## STUDY MATERIAL:
---

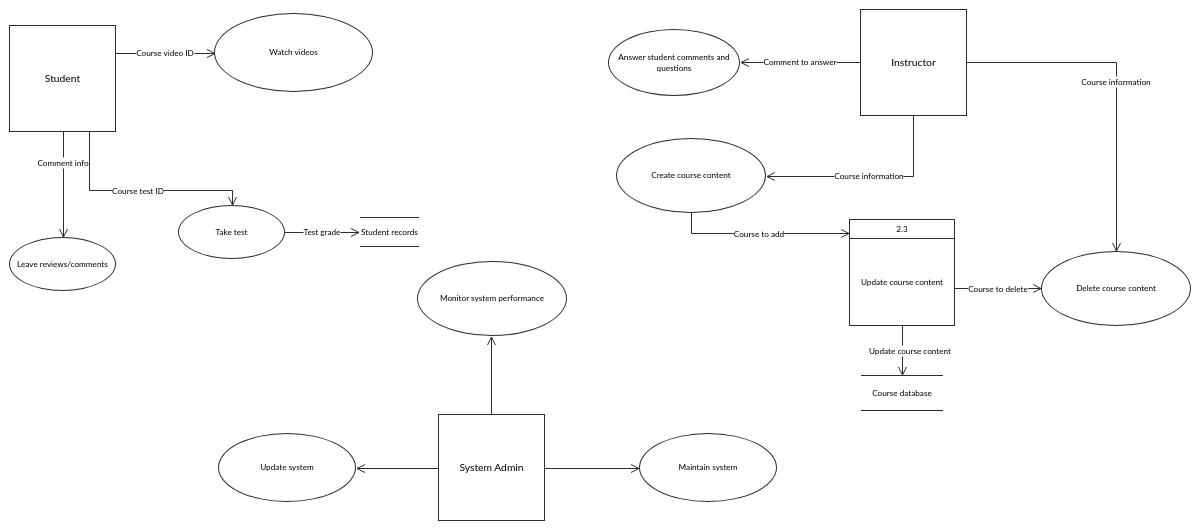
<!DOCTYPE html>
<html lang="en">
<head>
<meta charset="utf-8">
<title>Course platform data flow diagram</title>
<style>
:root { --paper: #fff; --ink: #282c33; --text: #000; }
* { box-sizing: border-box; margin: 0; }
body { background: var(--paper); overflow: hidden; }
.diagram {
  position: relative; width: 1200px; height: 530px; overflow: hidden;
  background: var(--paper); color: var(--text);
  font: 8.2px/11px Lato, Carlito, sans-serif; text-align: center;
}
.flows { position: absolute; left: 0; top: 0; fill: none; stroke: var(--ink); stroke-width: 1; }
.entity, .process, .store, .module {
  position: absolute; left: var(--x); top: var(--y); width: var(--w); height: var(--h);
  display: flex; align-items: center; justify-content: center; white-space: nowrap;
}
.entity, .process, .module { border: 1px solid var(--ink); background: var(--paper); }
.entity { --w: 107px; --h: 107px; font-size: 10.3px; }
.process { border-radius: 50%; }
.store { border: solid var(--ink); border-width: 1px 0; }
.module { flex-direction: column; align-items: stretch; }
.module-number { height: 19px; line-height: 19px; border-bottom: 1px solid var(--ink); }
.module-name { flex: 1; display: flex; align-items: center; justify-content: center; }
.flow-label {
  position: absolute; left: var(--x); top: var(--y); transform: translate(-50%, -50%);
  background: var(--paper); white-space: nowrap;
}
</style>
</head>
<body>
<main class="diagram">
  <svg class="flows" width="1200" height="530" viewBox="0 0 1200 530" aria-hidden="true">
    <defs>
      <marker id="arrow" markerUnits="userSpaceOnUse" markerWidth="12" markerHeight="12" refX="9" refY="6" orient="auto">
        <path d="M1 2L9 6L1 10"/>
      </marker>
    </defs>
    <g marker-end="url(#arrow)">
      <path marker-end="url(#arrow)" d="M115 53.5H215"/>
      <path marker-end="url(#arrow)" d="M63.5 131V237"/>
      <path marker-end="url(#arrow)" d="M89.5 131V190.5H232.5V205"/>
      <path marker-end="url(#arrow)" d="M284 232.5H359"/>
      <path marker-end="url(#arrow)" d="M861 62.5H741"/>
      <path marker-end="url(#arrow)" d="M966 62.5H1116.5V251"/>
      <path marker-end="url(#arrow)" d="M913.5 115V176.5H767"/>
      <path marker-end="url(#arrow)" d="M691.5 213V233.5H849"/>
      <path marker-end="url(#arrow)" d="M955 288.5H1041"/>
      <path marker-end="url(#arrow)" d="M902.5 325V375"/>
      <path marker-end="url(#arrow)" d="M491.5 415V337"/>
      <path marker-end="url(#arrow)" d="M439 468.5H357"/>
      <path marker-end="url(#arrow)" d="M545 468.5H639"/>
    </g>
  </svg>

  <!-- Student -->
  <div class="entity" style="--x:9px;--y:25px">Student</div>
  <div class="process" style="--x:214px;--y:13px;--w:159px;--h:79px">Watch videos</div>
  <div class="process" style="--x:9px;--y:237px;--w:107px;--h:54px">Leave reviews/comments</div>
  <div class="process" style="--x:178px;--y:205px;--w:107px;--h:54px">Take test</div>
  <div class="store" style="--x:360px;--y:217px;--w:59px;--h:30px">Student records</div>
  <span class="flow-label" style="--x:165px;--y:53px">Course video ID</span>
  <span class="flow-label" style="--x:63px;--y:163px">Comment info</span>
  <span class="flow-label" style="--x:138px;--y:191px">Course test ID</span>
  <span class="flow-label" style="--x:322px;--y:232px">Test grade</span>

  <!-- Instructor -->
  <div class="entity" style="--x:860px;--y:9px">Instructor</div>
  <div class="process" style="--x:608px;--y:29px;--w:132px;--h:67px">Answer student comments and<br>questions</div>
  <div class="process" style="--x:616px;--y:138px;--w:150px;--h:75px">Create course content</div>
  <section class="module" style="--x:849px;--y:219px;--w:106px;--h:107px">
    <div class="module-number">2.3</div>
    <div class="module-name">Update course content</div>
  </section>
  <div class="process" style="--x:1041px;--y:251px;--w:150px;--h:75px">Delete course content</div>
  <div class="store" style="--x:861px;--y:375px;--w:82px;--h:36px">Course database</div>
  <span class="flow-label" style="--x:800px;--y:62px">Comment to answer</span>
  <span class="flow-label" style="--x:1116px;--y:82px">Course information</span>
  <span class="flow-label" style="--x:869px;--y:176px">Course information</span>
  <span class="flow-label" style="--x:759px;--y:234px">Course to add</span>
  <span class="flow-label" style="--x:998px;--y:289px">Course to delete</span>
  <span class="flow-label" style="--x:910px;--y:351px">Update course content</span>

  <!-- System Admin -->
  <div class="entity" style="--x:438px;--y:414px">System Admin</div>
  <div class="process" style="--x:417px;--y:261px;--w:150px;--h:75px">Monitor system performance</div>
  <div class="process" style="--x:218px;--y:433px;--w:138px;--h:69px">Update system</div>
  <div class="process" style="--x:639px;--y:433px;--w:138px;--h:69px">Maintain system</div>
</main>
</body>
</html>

---

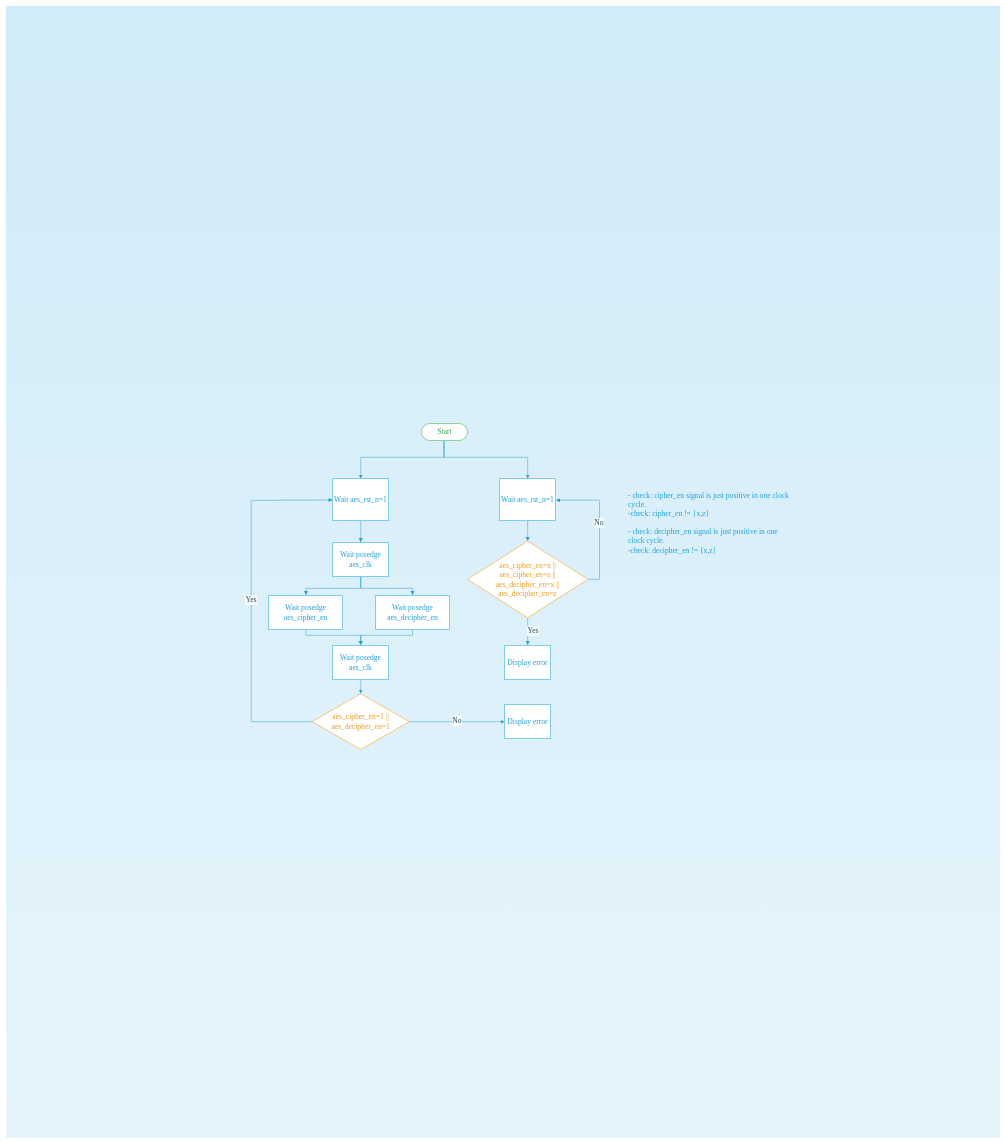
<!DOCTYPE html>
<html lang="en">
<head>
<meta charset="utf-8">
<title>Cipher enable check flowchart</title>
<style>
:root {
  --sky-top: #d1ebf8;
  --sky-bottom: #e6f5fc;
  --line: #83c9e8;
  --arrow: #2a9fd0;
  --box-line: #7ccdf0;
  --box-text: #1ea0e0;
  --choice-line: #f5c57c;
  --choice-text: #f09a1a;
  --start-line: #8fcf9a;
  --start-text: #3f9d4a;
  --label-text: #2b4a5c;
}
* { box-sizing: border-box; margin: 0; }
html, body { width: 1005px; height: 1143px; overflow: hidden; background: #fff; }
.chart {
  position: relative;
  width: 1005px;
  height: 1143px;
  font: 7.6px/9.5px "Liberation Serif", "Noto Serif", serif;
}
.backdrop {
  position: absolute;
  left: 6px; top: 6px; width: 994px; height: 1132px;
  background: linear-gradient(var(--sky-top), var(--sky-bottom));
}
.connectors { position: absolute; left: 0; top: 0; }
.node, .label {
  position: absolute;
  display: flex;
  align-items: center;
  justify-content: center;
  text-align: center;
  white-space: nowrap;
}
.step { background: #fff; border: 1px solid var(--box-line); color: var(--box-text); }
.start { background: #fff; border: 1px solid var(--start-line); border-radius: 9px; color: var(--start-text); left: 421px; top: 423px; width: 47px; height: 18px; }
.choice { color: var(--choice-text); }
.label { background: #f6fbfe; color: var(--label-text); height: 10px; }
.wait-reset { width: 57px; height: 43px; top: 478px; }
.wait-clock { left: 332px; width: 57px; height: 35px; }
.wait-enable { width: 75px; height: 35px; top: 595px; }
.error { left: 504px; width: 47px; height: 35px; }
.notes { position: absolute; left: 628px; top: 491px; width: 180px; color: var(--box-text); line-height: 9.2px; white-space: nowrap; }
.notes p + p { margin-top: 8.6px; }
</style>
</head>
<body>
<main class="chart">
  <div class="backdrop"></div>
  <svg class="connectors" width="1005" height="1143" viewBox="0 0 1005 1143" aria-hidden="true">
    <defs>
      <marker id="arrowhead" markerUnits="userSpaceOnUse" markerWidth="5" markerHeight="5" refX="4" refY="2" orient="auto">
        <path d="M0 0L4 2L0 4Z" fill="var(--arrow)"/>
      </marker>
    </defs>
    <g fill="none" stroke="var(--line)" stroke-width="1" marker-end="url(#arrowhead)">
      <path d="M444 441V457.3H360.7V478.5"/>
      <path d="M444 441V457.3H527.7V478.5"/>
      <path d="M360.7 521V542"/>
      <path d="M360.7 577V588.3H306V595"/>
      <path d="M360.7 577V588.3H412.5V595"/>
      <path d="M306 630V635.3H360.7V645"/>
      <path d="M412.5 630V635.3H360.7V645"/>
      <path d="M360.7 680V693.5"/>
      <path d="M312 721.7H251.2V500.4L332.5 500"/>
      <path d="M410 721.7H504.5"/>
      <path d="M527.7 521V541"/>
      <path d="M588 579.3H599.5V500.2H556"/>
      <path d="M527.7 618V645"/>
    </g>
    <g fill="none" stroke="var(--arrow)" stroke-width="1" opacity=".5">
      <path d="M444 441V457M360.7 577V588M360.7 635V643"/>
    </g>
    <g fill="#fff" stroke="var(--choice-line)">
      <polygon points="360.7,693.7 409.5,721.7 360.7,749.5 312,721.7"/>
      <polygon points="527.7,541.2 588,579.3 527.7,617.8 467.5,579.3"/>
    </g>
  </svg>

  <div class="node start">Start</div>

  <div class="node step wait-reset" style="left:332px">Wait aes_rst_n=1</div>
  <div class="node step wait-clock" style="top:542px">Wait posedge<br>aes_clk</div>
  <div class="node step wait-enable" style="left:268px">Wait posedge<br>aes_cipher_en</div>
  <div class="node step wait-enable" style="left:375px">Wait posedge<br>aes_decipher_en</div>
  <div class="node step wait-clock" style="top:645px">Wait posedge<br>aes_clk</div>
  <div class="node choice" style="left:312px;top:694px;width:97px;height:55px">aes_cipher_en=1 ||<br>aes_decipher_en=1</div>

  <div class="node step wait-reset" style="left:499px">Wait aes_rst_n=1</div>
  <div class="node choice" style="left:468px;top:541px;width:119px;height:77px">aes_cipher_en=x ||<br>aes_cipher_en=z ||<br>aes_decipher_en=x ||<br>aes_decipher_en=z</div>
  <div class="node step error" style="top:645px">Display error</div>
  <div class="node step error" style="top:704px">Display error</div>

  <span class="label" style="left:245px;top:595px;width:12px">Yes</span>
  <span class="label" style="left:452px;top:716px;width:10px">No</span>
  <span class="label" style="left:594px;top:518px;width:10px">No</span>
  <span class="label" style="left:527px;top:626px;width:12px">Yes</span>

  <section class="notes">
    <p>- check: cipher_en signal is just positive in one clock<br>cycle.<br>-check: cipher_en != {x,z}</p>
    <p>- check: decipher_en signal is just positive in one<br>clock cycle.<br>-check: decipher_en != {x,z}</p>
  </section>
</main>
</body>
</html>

---

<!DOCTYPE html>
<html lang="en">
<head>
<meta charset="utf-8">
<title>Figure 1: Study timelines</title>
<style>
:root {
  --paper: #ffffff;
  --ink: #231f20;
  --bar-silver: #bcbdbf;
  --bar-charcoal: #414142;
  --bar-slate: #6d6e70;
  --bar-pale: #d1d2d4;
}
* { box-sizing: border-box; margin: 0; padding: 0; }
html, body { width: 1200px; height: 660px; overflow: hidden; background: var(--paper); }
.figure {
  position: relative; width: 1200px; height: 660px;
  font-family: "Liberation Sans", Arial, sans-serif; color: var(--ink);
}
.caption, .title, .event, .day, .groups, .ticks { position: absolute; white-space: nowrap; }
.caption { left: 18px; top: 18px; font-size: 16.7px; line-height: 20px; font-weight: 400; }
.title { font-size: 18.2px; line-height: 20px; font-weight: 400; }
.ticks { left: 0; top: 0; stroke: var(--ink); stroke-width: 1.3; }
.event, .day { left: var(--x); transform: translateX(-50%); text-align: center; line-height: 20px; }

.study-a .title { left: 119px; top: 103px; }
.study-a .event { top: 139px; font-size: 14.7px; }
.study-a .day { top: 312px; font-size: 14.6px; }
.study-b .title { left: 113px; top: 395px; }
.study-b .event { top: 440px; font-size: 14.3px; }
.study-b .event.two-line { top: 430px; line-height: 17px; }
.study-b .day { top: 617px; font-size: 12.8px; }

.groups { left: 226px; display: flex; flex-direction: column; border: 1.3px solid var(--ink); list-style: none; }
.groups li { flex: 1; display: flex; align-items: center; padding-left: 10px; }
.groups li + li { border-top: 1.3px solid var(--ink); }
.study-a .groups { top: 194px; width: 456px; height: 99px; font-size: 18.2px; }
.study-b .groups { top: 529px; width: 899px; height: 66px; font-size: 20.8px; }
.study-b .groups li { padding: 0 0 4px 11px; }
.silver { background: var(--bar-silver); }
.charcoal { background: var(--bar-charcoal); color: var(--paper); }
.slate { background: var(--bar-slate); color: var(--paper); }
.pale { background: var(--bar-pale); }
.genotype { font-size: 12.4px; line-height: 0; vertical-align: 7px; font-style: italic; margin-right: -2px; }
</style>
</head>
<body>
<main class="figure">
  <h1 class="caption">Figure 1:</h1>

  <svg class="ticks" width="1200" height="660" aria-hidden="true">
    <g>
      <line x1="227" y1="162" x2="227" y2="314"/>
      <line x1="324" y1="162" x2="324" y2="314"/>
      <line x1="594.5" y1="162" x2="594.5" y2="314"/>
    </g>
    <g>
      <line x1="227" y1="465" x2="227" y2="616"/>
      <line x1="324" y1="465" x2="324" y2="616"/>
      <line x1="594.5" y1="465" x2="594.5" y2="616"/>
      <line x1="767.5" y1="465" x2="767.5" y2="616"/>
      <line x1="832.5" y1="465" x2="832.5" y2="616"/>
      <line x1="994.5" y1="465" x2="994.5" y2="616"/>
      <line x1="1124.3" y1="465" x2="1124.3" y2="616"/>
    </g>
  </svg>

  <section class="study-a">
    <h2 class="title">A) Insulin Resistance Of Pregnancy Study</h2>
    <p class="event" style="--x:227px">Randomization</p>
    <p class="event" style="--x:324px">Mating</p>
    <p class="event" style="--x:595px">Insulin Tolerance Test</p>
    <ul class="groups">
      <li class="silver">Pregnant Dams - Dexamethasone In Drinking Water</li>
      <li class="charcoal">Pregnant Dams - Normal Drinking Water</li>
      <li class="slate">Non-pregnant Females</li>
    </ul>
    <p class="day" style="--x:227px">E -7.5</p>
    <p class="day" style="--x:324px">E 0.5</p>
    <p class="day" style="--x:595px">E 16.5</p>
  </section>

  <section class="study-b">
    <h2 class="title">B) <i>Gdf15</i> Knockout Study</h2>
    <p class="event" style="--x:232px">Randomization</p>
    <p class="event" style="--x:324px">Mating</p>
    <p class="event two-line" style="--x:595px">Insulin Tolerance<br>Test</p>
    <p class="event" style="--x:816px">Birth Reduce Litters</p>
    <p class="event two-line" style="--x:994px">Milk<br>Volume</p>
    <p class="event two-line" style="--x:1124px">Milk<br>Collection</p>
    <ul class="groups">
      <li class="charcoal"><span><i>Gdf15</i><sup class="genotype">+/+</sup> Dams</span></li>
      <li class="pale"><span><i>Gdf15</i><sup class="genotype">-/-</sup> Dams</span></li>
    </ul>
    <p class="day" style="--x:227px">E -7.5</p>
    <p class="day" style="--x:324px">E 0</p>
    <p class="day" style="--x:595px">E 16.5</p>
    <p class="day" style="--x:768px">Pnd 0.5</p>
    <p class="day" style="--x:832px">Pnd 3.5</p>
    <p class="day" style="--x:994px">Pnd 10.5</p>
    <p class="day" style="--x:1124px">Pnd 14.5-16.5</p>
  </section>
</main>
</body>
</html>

---

## WHAT IS REQUIRED:
Isolate the lines above that contain the word "margin" and copy them.

## EXERCISE SOLUTION:
* { box-sizing: border-box; margin: 0; }
* { box-sizing: border-box; margin: 0; }
.notes p + p { margin-top: 8.6px; }
* { box-sizing: border-box; margin: 0; padding: 0; }
.genotype { font-size: 12.4px; line-height: 0; vertical-align: 7px; font-style: italic; margin-right: -2px; }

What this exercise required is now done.